Council puts the brakes on scooter rage
On a cold and wet Wednesday afternoon, The Northern Star expected it would be a challenge to find a scooter driver, but within seconds we spotted Beryl Anders, and moments after that we spotted another five scooters driving by.
Beryl's daughter bought the scooter for her after she had a heart attack and two strokes and decided it wasn't safe for Beryl to drive a car anymore.
"I love it, I'd be lost without it," Beryl said.
Ballina Shire Council has recognised scooters are becoming increasingly popular with the elderly, but they have caused some problems with other pedestrians.
It's called 'scooter rage', and yesterday the council's road safety and community education officer, Natalie Chapman, ran a free scooter safety workshop to address the problem.
"Ballina is very popular for scooter users and you don't have to pass a licence test to drive one," she said.

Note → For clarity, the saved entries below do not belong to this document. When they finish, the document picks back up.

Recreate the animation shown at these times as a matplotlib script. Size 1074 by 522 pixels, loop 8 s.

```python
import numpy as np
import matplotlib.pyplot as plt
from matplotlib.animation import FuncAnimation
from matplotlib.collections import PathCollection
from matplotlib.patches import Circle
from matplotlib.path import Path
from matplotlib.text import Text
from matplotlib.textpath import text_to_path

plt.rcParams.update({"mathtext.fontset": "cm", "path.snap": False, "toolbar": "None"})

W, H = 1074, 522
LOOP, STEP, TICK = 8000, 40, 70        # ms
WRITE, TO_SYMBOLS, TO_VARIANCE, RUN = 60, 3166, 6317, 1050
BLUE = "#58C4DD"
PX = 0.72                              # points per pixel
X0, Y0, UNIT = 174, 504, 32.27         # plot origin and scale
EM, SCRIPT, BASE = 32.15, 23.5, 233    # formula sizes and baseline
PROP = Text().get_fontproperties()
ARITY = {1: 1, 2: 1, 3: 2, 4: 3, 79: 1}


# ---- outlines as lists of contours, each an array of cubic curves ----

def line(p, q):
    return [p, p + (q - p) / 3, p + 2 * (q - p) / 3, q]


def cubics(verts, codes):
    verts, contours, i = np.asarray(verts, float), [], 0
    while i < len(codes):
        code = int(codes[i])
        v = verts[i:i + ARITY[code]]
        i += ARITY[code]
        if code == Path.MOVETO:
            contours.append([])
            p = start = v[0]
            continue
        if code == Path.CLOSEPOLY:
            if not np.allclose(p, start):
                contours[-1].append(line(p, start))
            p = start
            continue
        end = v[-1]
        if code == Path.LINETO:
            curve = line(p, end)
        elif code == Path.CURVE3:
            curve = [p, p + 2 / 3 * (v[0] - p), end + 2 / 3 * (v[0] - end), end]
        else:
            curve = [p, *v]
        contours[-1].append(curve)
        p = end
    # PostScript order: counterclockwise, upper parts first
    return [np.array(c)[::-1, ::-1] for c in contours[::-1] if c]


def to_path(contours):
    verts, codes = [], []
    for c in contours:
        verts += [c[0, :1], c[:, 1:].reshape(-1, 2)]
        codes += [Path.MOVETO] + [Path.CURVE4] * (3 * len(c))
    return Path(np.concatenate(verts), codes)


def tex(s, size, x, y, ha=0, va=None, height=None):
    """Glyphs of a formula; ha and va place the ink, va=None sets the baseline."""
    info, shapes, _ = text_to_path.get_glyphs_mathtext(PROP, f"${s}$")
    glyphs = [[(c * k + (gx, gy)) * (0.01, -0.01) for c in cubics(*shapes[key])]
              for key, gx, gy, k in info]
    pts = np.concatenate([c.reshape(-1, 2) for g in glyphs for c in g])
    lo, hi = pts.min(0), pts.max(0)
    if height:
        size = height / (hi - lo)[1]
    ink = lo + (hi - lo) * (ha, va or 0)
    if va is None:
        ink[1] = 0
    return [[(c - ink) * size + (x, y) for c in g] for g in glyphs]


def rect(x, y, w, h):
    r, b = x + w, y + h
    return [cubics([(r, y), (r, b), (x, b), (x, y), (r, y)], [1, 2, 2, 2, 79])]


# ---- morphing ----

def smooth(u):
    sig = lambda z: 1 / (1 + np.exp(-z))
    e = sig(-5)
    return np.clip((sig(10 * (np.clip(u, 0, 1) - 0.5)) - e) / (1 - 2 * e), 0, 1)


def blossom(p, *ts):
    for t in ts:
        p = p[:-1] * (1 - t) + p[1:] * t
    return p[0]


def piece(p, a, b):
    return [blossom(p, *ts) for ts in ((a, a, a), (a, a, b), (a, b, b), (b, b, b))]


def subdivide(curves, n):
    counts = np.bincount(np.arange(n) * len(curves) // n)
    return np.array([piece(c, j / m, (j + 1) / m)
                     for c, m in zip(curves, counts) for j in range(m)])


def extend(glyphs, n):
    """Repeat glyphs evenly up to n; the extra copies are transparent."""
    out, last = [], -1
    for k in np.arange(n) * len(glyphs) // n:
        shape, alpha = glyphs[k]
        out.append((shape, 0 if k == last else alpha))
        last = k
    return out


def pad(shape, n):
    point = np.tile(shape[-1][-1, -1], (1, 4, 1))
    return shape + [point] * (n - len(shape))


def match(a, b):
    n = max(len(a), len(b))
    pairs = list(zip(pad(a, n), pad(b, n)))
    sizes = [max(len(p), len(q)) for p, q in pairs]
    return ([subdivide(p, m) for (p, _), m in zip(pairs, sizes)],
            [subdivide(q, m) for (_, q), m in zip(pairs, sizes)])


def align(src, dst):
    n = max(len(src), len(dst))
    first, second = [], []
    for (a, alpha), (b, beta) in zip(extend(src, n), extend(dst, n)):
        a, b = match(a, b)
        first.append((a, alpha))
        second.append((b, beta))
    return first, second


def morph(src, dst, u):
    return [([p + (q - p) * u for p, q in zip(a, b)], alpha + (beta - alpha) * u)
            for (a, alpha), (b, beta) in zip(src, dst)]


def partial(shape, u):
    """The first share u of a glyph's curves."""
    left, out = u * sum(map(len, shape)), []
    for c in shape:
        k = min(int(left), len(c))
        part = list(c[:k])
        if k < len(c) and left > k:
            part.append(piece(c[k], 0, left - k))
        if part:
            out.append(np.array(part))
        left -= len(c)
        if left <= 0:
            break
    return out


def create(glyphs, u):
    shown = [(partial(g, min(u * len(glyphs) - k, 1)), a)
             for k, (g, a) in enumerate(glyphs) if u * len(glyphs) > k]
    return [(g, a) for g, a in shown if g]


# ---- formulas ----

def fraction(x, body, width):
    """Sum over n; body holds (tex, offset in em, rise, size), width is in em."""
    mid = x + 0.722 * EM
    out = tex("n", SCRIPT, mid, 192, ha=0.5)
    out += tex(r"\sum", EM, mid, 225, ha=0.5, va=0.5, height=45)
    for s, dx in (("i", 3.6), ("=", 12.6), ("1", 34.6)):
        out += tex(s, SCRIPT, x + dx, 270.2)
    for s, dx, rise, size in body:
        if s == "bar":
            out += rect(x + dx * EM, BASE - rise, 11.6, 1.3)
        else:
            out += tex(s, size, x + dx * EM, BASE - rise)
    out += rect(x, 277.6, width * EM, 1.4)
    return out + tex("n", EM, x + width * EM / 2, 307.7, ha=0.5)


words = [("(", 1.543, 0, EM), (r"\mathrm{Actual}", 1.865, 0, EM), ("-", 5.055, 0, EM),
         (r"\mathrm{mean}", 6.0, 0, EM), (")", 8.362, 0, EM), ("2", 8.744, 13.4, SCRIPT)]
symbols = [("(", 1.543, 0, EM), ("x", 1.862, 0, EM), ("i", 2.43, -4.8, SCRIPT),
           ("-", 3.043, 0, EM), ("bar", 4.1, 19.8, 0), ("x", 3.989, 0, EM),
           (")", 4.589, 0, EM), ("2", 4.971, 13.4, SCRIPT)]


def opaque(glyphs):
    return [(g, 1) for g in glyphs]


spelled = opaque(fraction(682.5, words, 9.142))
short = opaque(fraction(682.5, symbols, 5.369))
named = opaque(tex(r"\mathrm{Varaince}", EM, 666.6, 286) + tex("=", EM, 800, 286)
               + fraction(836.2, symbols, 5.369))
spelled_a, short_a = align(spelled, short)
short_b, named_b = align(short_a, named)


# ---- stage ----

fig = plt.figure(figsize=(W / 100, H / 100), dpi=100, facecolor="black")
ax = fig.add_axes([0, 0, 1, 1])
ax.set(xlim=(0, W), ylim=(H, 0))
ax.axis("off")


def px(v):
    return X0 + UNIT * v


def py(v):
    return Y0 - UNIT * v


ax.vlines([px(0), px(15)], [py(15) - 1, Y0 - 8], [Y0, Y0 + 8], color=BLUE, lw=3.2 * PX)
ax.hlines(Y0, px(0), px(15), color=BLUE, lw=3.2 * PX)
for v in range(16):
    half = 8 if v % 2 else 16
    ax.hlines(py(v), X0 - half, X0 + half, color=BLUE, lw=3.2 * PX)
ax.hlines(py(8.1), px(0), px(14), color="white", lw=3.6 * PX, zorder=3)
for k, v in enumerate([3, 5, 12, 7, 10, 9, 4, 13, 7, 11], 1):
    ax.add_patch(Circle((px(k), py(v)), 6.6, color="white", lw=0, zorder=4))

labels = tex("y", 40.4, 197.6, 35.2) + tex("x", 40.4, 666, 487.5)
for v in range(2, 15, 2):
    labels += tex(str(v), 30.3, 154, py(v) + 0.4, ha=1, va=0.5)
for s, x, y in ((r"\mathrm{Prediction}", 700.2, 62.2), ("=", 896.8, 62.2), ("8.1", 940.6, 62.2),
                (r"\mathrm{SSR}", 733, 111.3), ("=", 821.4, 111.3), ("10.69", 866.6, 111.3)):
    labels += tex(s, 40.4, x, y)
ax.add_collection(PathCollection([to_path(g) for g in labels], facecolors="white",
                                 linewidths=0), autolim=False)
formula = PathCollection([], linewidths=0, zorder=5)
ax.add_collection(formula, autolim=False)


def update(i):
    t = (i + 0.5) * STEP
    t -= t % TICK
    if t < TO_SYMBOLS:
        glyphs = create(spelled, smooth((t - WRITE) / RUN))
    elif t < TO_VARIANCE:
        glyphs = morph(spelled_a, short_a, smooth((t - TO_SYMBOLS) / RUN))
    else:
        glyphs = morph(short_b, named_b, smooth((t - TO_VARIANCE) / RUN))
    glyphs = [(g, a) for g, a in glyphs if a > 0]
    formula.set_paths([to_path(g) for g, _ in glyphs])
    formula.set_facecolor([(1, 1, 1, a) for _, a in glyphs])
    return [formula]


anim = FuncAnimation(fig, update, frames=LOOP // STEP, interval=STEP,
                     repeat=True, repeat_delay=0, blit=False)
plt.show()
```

"We started this initiative to make sure people are educated and know what they are doing."
The workshop included presentations by the police on the rights and responsibilities of scooter drivers, who are
classified as pedestrians.
There was also an occupational therapist who talked about the skills needed to judge distances and traffic speeds, and how to handle the controls.
If it hadn't been for the rain, Natalie would have had the scooter drivers out in the car park doing figure eights and circuits between witches' hats.
Ms Chapman hopes the course will be held annually.